Task brief —
For the word "Obstacle", tally the lines of the data that contain it and give the tally alone.

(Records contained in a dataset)
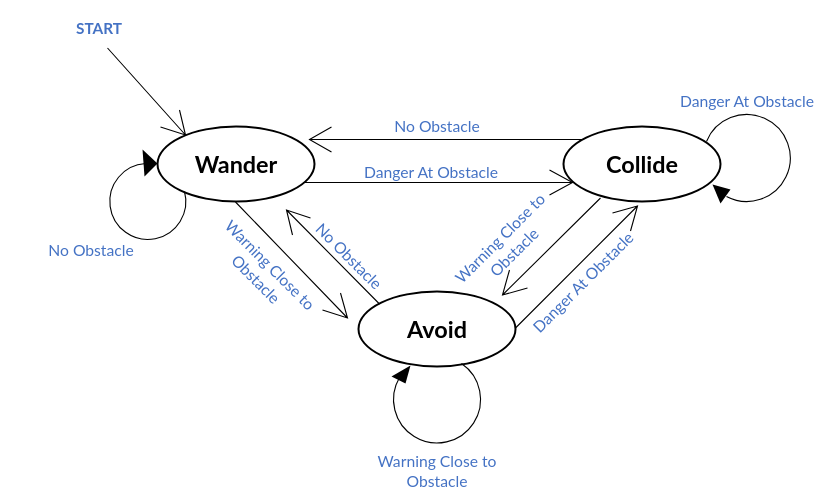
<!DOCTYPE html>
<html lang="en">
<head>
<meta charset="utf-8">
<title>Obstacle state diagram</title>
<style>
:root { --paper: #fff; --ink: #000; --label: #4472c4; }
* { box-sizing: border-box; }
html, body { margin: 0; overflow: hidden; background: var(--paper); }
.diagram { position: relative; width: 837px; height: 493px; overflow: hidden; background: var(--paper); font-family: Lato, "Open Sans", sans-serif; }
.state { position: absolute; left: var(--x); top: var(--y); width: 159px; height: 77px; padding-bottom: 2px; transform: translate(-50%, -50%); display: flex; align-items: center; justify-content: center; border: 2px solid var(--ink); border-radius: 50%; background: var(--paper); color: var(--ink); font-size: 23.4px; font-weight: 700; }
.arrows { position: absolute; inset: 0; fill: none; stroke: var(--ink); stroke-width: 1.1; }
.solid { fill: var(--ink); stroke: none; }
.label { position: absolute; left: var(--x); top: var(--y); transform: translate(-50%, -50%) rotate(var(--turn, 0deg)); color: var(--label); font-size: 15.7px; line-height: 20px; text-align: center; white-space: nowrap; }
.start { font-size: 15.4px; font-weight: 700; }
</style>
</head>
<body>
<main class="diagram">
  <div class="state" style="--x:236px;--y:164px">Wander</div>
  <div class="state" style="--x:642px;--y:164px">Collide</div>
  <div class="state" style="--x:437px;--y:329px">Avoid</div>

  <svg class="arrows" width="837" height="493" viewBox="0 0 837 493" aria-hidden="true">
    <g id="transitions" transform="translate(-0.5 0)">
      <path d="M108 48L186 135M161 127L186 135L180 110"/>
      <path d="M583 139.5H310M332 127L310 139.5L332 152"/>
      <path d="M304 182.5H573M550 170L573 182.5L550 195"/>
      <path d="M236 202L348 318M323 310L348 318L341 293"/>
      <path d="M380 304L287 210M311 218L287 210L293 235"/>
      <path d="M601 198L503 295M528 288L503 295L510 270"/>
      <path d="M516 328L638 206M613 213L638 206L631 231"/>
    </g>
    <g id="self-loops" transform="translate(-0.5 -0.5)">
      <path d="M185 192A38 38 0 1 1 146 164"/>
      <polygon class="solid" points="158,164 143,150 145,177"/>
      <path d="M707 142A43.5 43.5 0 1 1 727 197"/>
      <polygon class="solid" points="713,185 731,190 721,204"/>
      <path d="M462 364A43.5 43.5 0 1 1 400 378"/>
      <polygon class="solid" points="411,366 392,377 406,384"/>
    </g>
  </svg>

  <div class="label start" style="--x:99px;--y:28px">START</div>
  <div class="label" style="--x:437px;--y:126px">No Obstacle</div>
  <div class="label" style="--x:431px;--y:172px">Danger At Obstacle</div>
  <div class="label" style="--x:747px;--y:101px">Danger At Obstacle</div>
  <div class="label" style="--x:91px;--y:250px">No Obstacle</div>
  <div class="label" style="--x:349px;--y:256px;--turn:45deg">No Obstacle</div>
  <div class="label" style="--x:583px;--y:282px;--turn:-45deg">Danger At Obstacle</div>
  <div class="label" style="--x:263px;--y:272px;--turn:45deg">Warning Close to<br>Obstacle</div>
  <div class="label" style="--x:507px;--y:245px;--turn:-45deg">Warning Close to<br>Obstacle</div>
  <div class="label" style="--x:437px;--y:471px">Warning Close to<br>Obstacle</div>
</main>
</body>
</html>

Exercise answer —
10